- Noë, A. Action in Perception. (MIT Press, 2004).
- O’Regan, J. K. & Noë, A. A sensorimotor account of vision and visual consciousness. Behav. Brain Sci. 24, 939–973 (2001).
- O’Shea, R. P., Parker, A., La Rooy, D. & Alais, D. Monocular rivalry exhibits three hallmarks of binocular rivalry: Evidscore by Rutger Zuydervelt (Machinefabriek)ence for common processes. Vision Res. 49, 671–681 (2009).
- Pelekanos, V., Roumani, D. & Moutoussis, K. The effects of categorical and linguistic adaptation on binocular rivalry initial dominance. Front. Hum. Neurosci. 5, 1–8 (2012).
- Penny, W. Bayesian Models of Brain and Behaviour. Int. Sch. Res. Not. 2012, e785791 (2012).
- Sacks, O. A Neurologist’s Notebook: The Mind’s Eye. What the blind see. The New Yorker 48–59 (2003).
- Sacks, O. A Neurologist’s Notebook: To See And Not See. The New Yorker (1993).
- Schultz, W. & Dickinson, A. Neuronal Coding of Prediction Errors. Annu. Rev. Neurosci. 23, 473–500 (2000).
- Scroggins, M. Binocular Rivalry and Luster. Available at: https://michaelscroggins.wordpress.com/explorations-in-stereoscopic-imaging/retinal-rivalry-and-luster/.
- Tong, F. Competing Theories of Binocular Rivalry: A Possible Resolution. Brain Mind 2, 55–83 (2001).
- Tong, F., Nakayama, K. & Vaughan, J. T. ScienceDirect – Neuron : Binocular Rivalry and Visual Awareness in Human Extrastriate Cortex. Neuron 21, 753–759 (1998).
- Tong, F., Meng, M. & Blake, R. Neural bases of binocular rivalry. Trends Cogn. Sci. 10, 502–511 (2006).
- Wilson, H. R., Blake, R. & Lee, S. H. Dynamics of travelling waves in visual perception. Nature 412, 907–910 (2001).
- Binocular Rivalry – Wikipedia. Wikipedia Available at: https://en.wikipedia.org/wiki/Binocular_rivalry.
If you are currently at STRP and have experienced the installation, I would very much appreciate a few words of feedback here.
“We see things not as they are, but as we are.”
(Anaïs Nin? Babylonian Talmud? Immanuel Kant? G. T. W. Patrick? H. M. Tomlinson? Steven Covey? Anonymous?)
FIGHT is a Virtual Reality artwork commissioned by STRP in which the viewer’s two eyes are individually presented with radically different images, resulting in a phenomenon known as binocular rivalry.
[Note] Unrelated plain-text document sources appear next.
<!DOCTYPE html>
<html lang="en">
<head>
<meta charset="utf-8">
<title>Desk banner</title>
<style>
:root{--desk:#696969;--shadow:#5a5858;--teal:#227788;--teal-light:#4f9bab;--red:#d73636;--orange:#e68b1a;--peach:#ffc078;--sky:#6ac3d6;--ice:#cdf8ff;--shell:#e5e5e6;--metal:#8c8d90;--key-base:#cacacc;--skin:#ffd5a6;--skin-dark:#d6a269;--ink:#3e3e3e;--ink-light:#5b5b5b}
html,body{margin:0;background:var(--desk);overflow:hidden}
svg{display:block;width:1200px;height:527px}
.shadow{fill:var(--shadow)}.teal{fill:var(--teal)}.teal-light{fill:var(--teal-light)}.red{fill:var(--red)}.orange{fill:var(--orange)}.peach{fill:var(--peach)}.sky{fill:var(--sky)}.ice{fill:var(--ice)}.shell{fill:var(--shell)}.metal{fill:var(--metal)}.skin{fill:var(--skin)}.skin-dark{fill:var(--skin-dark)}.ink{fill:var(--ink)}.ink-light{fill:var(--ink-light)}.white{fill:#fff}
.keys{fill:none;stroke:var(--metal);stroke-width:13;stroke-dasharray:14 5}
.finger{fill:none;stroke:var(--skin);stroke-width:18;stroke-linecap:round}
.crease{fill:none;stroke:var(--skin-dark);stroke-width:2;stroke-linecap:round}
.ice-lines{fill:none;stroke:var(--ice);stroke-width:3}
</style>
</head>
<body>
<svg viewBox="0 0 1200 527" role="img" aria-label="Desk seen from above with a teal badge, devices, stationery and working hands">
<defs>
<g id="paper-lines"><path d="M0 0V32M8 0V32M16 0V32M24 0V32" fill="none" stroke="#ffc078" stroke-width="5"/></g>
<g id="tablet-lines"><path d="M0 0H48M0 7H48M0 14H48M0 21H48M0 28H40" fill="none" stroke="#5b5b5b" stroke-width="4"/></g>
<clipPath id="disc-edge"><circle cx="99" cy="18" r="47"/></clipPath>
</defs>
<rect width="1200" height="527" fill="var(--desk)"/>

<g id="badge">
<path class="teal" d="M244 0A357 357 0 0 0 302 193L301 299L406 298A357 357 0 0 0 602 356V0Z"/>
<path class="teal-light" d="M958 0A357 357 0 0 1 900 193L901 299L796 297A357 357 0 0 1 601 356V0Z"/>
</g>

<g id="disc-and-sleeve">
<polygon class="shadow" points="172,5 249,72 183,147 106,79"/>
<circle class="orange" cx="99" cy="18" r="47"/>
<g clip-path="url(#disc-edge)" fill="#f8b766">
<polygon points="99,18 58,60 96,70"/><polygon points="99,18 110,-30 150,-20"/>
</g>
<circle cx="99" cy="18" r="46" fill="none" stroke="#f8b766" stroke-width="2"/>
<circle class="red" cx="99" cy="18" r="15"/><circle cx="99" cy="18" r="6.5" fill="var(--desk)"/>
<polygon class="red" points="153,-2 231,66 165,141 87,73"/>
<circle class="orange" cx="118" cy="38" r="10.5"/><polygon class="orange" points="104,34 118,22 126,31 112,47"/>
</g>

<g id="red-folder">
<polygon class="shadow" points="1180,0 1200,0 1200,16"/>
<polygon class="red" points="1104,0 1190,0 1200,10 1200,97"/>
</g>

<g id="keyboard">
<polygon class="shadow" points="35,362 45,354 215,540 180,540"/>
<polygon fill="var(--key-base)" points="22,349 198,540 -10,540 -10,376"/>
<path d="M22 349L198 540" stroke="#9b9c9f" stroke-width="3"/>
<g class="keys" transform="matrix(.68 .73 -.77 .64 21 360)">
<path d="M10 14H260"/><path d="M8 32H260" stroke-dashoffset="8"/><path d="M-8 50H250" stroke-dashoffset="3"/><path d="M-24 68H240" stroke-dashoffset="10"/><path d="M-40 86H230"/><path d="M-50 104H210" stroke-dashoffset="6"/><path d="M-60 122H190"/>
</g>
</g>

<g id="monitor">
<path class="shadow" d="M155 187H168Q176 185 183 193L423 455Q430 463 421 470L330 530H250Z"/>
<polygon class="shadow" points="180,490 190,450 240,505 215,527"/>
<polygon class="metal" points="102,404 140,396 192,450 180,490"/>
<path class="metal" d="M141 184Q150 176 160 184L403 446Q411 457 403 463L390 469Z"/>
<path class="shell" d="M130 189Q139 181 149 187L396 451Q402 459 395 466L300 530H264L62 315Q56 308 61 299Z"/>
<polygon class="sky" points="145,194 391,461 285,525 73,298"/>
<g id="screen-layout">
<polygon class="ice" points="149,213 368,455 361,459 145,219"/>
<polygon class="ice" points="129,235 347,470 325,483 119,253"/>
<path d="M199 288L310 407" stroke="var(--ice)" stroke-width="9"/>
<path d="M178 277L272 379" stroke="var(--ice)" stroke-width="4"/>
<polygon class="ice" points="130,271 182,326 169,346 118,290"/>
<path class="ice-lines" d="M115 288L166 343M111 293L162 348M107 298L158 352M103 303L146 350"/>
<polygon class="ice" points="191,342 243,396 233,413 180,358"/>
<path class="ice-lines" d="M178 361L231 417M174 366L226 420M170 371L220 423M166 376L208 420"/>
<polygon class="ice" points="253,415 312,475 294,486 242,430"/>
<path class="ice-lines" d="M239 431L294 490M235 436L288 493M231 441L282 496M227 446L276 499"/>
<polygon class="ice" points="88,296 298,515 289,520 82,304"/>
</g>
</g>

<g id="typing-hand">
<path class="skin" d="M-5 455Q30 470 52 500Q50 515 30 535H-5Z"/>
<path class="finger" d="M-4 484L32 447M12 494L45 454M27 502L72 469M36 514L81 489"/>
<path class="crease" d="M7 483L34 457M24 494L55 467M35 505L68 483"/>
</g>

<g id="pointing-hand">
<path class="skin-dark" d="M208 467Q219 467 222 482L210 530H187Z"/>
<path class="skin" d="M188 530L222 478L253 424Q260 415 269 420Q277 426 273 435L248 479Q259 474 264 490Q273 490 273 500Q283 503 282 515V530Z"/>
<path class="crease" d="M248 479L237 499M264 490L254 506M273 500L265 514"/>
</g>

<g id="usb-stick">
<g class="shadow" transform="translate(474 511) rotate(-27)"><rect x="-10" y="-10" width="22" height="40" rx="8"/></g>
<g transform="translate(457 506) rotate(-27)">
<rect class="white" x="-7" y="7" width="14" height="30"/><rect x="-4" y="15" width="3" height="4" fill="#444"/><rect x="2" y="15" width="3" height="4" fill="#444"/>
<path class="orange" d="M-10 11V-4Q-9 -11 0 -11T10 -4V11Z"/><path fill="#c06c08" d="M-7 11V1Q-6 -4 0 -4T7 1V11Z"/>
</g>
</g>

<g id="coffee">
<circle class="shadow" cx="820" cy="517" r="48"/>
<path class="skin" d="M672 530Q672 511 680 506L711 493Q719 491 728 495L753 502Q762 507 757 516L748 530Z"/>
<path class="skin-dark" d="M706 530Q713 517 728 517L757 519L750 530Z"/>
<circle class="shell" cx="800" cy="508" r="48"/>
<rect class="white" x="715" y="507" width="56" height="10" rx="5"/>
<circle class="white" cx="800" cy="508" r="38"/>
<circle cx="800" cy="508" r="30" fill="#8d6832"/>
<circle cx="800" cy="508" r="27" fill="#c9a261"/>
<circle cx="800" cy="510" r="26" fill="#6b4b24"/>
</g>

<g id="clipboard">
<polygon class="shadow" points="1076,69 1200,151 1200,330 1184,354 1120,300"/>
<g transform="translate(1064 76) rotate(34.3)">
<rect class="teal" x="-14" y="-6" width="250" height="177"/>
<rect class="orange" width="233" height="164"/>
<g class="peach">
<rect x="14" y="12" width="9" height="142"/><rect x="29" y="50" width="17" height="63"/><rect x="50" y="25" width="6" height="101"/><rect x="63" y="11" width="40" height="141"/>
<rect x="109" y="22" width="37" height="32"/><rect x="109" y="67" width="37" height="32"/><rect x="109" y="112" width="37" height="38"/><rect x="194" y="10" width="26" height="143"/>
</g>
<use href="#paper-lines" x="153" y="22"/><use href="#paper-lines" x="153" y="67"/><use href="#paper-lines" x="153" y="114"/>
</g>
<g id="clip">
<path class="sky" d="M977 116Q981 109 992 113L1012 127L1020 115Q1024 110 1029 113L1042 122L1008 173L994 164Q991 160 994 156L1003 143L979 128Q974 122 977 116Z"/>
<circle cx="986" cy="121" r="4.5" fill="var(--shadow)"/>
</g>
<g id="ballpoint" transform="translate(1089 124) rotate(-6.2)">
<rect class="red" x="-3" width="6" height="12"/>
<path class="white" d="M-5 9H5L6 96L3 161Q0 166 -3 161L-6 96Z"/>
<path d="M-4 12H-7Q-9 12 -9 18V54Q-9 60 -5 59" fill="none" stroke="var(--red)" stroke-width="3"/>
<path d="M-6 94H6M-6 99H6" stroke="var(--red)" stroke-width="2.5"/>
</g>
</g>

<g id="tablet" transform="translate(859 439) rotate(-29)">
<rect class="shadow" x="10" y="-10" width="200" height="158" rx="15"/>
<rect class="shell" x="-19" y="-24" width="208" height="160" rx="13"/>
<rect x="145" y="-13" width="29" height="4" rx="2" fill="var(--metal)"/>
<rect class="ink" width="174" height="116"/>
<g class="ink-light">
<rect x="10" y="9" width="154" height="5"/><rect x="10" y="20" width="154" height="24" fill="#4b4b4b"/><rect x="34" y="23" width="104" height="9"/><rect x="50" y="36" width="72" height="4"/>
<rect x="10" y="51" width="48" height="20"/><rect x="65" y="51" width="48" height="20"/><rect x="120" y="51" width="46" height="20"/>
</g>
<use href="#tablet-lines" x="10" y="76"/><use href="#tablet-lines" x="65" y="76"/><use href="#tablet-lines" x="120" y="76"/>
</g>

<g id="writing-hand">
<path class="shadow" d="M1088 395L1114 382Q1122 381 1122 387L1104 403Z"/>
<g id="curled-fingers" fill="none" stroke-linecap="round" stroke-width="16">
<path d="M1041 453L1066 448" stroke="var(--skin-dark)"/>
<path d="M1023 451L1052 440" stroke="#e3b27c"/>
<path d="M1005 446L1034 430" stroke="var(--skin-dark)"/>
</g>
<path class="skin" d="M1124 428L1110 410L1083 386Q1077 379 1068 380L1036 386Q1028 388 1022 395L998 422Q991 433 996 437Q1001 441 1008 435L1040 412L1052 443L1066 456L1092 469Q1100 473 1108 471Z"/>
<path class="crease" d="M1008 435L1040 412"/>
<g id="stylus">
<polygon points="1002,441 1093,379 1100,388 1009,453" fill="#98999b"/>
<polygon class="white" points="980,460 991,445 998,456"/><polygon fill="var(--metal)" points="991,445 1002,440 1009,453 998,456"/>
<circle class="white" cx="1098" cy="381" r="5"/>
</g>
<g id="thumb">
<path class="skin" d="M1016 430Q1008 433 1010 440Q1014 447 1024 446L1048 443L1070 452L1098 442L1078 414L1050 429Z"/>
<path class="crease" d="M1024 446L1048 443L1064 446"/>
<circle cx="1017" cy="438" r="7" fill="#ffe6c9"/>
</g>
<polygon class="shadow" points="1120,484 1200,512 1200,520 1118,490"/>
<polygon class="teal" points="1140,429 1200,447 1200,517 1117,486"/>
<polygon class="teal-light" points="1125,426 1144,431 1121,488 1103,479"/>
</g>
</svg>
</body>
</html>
Presented with rival signals, the conscious mind does not ‘see’ – or perceive – both images blended as one might expect, but instead ‘sees’ only one of the two images, and unpredictably alternates between them with unstable, patchy transitions. Which of the two images the viewer perceives, how and when they alternate depends on the viewer’s physiology. Everybody will ‘see’ something unique, even though they are presented with the same images. The act of looking around and exploring the rival stimulus allows the viewer to probe which sections of each signal becomes dominant and which is suppressed, further underlining the notion that seeing – and in broader terms sensing and perception in general is an active process, driven by movement, expectations and intent. The picture we see in our conscious minds is not a direct representation of the outside world, or of what our senses deliver, but is of a simulated world, reconstructed based on our expectations and prior beliefs.
The work is part of a broader line of inquiry about self affirming human biases and our unconscious tendency to selectively only see what we would like to see, and the resulting social polarisation.
Commissioned by and premiering at STRP 2017 in Eindhoven, opening on 24th March 2017. More information and documentation coming soon.